** Data **
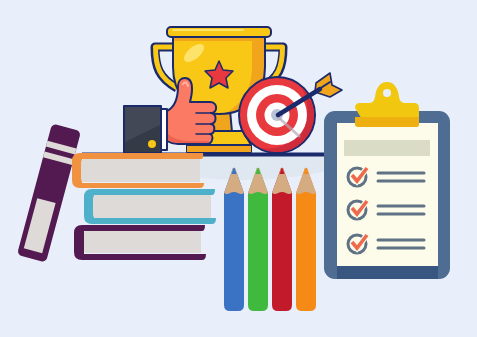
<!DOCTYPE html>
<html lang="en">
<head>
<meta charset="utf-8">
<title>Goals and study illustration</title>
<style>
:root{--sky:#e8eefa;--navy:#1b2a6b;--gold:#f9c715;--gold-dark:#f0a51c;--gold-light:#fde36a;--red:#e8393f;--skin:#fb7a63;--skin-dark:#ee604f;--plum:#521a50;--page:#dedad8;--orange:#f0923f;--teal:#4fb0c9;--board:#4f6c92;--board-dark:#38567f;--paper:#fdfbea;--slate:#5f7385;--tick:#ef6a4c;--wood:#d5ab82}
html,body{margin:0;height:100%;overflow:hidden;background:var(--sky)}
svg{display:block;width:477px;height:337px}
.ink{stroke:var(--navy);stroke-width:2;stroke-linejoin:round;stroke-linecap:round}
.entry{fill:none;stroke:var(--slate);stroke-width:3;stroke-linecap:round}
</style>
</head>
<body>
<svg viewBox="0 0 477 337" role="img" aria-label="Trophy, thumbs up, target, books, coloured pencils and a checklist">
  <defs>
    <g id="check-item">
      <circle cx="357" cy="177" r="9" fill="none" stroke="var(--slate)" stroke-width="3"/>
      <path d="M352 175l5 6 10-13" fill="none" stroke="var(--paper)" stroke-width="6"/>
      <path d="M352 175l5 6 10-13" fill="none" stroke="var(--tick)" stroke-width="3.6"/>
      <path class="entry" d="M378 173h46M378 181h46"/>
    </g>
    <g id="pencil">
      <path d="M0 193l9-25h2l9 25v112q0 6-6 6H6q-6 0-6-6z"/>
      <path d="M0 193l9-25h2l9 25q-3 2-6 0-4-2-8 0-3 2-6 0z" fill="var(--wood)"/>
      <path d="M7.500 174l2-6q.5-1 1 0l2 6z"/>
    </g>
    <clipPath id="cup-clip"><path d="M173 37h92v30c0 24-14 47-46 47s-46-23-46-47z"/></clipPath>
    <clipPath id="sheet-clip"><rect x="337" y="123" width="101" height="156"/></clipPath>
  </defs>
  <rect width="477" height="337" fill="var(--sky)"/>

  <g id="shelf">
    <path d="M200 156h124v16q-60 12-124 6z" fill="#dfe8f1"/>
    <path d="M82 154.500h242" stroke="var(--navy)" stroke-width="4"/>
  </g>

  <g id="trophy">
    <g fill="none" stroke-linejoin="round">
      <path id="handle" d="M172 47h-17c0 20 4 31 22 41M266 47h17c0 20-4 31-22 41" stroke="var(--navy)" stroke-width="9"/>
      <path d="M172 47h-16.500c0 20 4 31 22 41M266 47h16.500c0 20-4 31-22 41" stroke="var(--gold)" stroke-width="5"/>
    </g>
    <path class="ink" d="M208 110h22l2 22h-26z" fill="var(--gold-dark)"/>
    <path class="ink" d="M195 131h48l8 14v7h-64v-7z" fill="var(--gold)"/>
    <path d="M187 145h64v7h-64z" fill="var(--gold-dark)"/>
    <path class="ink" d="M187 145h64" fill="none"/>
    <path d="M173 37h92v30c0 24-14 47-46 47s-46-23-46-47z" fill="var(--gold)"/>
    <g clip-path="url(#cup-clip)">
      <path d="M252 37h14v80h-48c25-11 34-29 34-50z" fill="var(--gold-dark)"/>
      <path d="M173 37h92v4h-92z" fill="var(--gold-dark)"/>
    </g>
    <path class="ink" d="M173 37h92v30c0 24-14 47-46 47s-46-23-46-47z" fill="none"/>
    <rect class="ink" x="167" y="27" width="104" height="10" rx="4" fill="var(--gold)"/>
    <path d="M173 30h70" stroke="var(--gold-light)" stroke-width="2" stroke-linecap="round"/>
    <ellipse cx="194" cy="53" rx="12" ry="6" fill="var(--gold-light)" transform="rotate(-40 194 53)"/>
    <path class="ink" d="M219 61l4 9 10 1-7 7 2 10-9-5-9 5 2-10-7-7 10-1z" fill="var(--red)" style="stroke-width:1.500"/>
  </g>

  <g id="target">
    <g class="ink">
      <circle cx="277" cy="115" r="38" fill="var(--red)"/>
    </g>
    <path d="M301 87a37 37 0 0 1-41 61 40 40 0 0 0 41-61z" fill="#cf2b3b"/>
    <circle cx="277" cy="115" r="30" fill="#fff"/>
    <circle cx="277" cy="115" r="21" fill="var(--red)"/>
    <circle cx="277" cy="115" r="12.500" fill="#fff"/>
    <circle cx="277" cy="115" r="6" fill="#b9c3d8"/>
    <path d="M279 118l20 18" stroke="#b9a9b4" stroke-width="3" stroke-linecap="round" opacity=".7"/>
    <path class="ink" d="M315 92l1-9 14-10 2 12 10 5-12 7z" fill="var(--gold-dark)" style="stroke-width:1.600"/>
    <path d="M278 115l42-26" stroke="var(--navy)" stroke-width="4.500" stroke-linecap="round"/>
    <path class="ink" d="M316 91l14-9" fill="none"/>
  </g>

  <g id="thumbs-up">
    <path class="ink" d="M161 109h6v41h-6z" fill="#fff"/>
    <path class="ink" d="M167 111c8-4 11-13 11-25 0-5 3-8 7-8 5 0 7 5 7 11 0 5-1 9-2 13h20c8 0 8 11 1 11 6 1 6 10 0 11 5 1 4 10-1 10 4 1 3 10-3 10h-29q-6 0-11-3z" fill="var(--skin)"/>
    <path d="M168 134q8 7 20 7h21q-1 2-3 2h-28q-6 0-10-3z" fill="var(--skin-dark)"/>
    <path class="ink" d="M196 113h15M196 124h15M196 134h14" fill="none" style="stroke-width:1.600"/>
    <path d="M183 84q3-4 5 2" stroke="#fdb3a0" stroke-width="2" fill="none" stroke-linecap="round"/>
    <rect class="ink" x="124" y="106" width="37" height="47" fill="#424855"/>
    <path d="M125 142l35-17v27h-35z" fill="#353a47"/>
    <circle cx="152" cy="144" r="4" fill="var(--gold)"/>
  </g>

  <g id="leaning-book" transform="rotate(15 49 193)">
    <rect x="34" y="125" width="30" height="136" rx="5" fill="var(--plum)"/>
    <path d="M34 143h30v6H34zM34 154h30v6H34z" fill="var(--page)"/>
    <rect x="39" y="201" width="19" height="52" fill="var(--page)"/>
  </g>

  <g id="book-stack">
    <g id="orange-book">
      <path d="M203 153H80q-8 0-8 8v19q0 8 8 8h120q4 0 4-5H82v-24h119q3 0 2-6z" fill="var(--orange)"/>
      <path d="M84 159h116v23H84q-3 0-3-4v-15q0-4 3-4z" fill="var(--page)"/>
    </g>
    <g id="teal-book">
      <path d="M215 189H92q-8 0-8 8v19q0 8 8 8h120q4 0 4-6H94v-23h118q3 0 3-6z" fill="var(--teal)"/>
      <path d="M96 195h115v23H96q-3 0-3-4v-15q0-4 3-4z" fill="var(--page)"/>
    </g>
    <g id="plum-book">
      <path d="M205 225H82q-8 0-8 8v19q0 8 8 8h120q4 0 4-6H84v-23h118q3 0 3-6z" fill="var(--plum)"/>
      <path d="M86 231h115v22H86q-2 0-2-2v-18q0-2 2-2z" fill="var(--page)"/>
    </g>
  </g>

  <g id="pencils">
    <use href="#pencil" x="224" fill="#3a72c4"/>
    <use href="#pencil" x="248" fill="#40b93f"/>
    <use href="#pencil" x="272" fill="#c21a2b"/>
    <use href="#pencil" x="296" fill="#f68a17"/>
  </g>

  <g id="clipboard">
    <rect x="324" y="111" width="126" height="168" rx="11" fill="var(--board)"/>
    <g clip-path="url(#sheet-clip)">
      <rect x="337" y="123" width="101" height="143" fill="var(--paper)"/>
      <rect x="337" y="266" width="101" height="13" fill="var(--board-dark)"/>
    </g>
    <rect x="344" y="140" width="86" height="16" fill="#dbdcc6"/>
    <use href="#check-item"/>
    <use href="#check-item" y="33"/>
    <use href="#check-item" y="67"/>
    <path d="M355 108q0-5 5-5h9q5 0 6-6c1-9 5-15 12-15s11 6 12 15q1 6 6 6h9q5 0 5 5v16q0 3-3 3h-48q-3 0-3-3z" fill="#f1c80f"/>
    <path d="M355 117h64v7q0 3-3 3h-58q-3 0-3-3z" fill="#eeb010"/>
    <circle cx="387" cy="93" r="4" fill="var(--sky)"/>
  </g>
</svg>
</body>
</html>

** Problem **
Report every line of the data above that contains the string "href" by copying it in full.

** Answer space **
    <use href="#pencil" x="224" fill="#3a72c4"/>
    <use href="#pencil" x="248" fill="#40b93f"/>
    <use href="#pencil" x="272" fill="#c21a2b"/>
    <use href="#pencil" x="296" fill="#f68a17"/>
    <use href="#check-item"/>
    <use href="#check-item" y="33"/>
    <use href="#check-item" y="67"/>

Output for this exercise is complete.